Segment Start: Information supplied

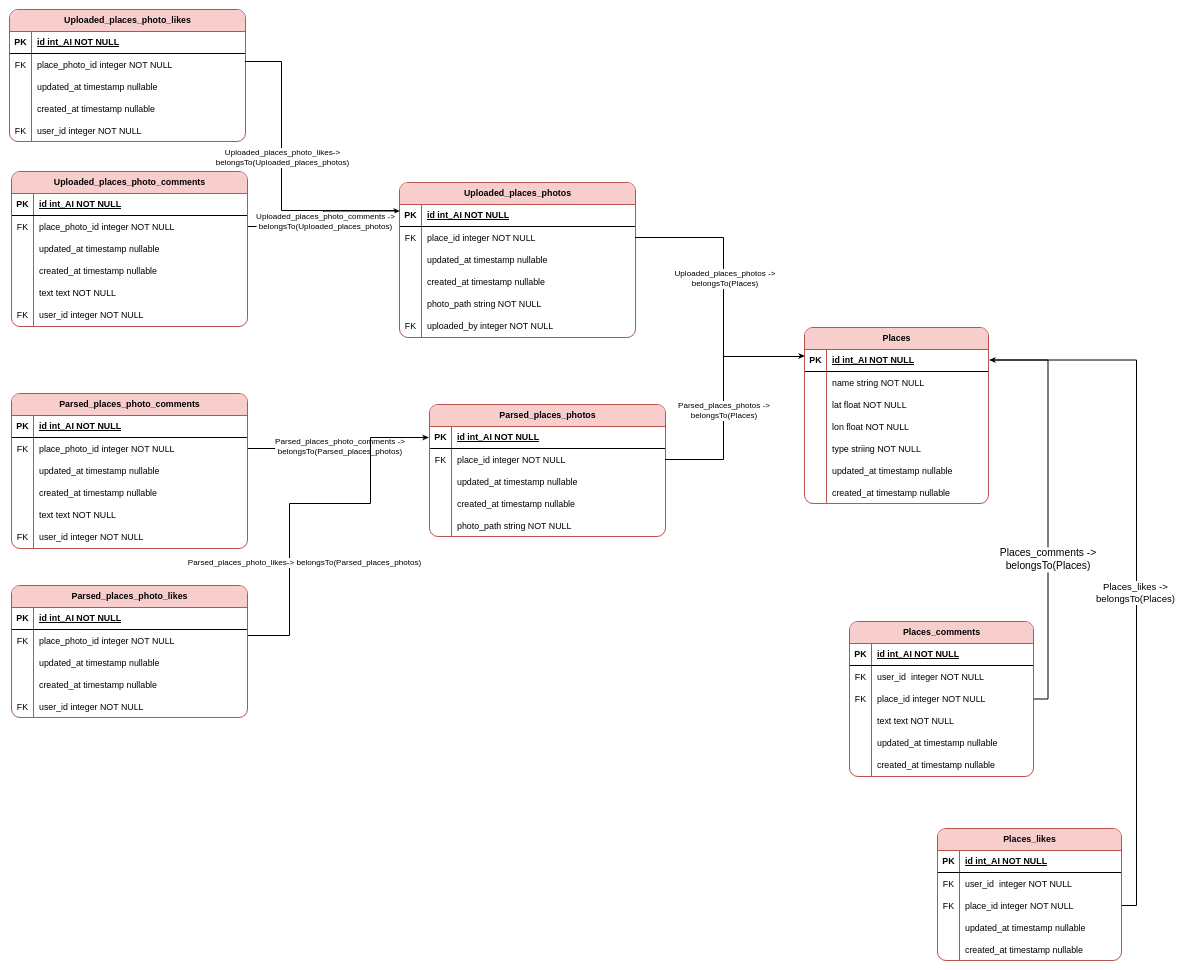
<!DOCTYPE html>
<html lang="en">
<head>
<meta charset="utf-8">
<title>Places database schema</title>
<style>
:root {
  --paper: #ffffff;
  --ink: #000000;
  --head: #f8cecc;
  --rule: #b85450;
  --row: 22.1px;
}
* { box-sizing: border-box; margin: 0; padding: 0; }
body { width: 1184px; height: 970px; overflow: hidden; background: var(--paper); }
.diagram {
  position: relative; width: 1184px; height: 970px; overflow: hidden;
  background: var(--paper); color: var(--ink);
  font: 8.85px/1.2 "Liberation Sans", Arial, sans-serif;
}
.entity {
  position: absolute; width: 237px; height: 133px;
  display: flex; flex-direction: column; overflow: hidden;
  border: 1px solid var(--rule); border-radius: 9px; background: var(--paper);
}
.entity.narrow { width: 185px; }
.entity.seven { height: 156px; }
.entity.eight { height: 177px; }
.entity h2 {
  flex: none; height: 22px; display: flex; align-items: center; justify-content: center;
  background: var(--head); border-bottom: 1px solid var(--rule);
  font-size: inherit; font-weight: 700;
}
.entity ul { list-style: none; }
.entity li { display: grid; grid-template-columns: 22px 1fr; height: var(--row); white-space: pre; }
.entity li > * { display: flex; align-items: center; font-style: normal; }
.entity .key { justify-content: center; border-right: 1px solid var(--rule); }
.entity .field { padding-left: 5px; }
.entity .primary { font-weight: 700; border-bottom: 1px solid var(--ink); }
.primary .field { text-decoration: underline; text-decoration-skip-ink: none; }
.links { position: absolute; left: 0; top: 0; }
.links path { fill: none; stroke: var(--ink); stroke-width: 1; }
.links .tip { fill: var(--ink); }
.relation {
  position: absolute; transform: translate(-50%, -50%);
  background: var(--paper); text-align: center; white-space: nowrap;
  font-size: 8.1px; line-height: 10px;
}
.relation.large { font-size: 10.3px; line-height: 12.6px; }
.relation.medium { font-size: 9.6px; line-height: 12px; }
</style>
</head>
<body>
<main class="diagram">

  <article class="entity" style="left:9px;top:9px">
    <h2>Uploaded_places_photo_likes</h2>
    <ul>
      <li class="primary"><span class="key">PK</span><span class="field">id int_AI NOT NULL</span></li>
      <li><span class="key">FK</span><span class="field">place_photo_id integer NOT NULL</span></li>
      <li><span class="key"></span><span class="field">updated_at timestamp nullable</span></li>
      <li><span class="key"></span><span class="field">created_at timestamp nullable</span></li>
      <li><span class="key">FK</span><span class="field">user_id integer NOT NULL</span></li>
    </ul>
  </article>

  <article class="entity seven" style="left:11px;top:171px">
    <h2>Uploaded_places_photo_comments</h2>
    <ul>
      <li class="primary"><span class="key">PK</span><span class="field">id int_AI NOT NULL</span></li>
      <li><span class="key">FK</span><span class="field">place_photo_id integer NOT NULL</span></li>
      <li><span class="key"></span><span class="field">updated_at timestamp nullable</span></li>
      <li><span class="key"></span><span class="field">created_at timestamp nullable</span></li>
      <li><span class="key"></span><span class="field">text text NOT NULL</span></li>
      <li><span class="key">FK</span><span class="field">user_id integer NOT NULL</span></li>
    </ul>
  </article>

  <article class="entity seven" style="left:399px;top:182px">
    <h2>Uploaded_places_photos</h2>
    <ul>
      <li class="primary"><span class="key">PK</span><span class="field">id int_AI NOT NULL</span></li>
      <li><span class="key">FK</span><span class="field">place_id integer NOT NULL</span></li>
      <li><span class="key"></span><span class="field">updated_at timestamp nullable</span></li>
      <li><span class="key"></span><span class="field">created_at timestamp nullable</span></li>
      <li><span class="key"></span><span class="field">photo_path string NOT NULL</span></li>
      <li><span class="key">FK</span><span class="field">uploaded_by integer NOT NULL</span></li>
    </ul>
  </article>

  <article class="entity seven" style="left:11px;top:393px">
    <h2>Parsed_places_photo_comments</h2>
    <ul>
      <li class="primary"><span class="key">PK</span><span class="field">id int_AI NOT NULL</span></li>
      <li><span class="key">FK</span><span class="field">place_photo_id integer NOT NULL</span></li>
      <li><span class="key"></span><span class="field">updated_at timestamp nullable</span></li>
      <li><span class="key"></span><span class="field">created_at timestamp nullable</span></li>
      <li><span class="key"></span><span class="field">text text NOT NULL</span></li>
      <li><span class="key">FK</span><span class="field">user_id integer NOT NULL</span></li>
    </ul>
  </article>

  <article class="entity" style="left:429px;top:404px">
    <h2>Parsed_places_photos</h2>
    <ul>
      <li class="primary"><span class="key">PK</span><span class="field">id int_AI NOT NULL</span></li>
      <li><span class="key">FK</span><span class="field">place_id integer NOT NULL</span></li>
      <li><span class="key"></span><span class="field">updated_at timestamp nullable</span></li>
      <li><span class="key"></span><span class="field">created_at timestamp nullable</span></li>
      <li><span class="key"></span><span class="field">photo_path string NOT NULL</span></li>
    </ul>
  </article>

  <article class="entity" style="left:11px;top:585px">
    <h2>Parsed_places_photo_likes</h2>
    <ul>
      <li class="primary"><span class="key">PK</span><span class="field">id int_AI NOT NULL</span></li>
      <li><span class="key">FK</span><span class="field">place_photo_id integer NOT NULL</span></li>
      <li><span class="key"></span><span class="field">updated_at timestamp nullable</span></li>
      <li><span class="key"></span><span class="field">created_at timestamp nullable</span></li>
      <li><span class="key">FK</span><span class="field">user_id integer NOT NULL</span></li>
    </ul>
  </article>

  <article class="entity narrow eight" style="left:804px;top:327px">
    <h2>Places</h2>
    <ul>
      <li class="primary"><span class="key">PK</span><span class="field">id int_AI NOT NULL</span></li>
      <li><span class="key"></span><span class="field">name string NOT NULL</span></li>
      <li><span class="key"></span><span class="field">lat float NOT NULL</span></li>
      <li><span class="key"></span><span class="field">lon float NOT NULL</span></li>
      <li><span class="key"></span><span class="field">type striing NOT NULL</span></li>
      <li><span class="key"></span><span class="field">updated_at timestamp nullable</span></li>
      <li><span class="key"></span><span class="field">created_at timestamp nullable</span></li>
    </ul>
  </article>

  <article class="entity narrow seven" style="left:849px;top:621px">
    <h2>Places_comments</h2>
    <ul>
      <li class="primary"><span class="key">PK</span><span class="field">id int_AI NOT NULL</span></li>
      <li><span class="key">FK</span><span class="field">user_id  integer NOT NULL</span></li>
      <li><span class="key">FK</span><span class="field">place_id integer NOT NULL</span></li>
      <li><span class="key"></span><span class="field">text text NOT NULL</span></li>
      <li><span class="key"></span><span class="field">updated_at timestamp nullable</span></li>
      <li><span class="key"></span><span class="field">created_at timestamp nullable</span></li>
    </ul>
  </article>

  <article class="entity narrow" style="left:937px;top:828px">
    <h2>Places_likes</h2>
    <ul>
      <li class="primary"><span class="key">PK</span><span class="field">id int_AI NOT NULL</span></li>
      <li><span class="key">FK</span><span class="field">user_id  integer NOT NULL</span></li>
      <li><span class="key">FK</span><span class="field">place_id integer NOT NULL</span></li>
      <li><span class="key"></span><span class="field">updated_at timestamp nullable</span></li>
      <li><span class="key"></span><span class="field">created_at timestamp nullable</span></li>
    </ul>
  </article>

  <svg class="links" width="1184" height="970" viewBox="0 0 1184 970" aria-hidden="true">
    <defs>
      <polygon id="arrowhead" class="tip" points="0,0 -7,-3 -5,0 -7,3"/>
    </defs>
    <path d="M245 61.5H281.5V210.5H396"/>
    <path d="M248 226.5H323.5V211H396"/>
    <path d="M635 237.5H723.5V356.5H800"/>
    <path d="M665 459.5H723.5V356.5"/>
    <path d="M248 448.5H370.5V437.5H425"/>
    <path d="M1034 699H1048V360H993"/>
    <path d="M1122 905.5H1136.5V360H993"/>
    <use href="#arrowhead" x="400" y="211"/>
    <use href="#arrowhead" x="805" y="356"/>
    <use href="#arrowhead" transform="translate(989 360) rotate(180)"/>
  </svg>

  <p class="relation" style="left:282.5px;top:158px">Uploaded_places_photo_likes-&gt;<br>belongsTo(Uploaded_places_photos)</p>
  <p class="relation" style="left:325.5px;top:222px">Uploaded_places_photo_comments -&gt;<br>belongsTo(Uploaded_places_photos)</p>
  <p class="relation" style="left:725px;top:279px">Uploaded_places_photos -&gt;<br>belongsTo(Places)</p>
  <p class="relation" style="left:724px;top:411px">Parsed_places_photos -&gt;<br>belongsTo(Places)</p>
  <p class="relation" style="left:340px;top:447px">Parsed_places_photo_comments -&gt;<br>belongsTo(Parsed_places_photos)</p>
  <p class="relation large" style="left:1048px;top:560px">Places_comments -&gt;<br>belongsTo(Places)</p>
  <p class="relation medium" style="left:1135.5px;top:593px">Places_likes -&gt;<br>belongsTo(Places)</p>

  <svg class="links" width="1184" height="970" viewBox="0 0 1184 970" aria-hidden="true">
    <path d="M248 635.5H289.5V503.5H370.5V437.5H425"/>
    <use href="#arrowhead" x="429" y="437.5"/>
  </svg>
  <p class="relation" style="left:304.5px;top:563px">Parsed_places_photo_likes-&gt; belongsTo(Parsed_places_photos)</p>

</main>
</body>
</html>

Segment End: Information supplied

Assigned task:
Copy each line of the records that has "font" in it.

Output of the exercise:
  font: 8.85px/1.2 "Liberation Sans", Arial, sans-serif;
  font-size: inherit; font-weight: 700;
.entity li > * { display: flex; align-items: center; font-style: normal; }
.entity .primary { font-weight: 700; border-bottom: 1px solid var(--ink); }
  font-size: 8.1px; line-height: 10px;
.relation.large { font-size: 10.3px; line-height: 12.6px; }
.relation.medium { font-size: 9.6px; line-height: 12px; }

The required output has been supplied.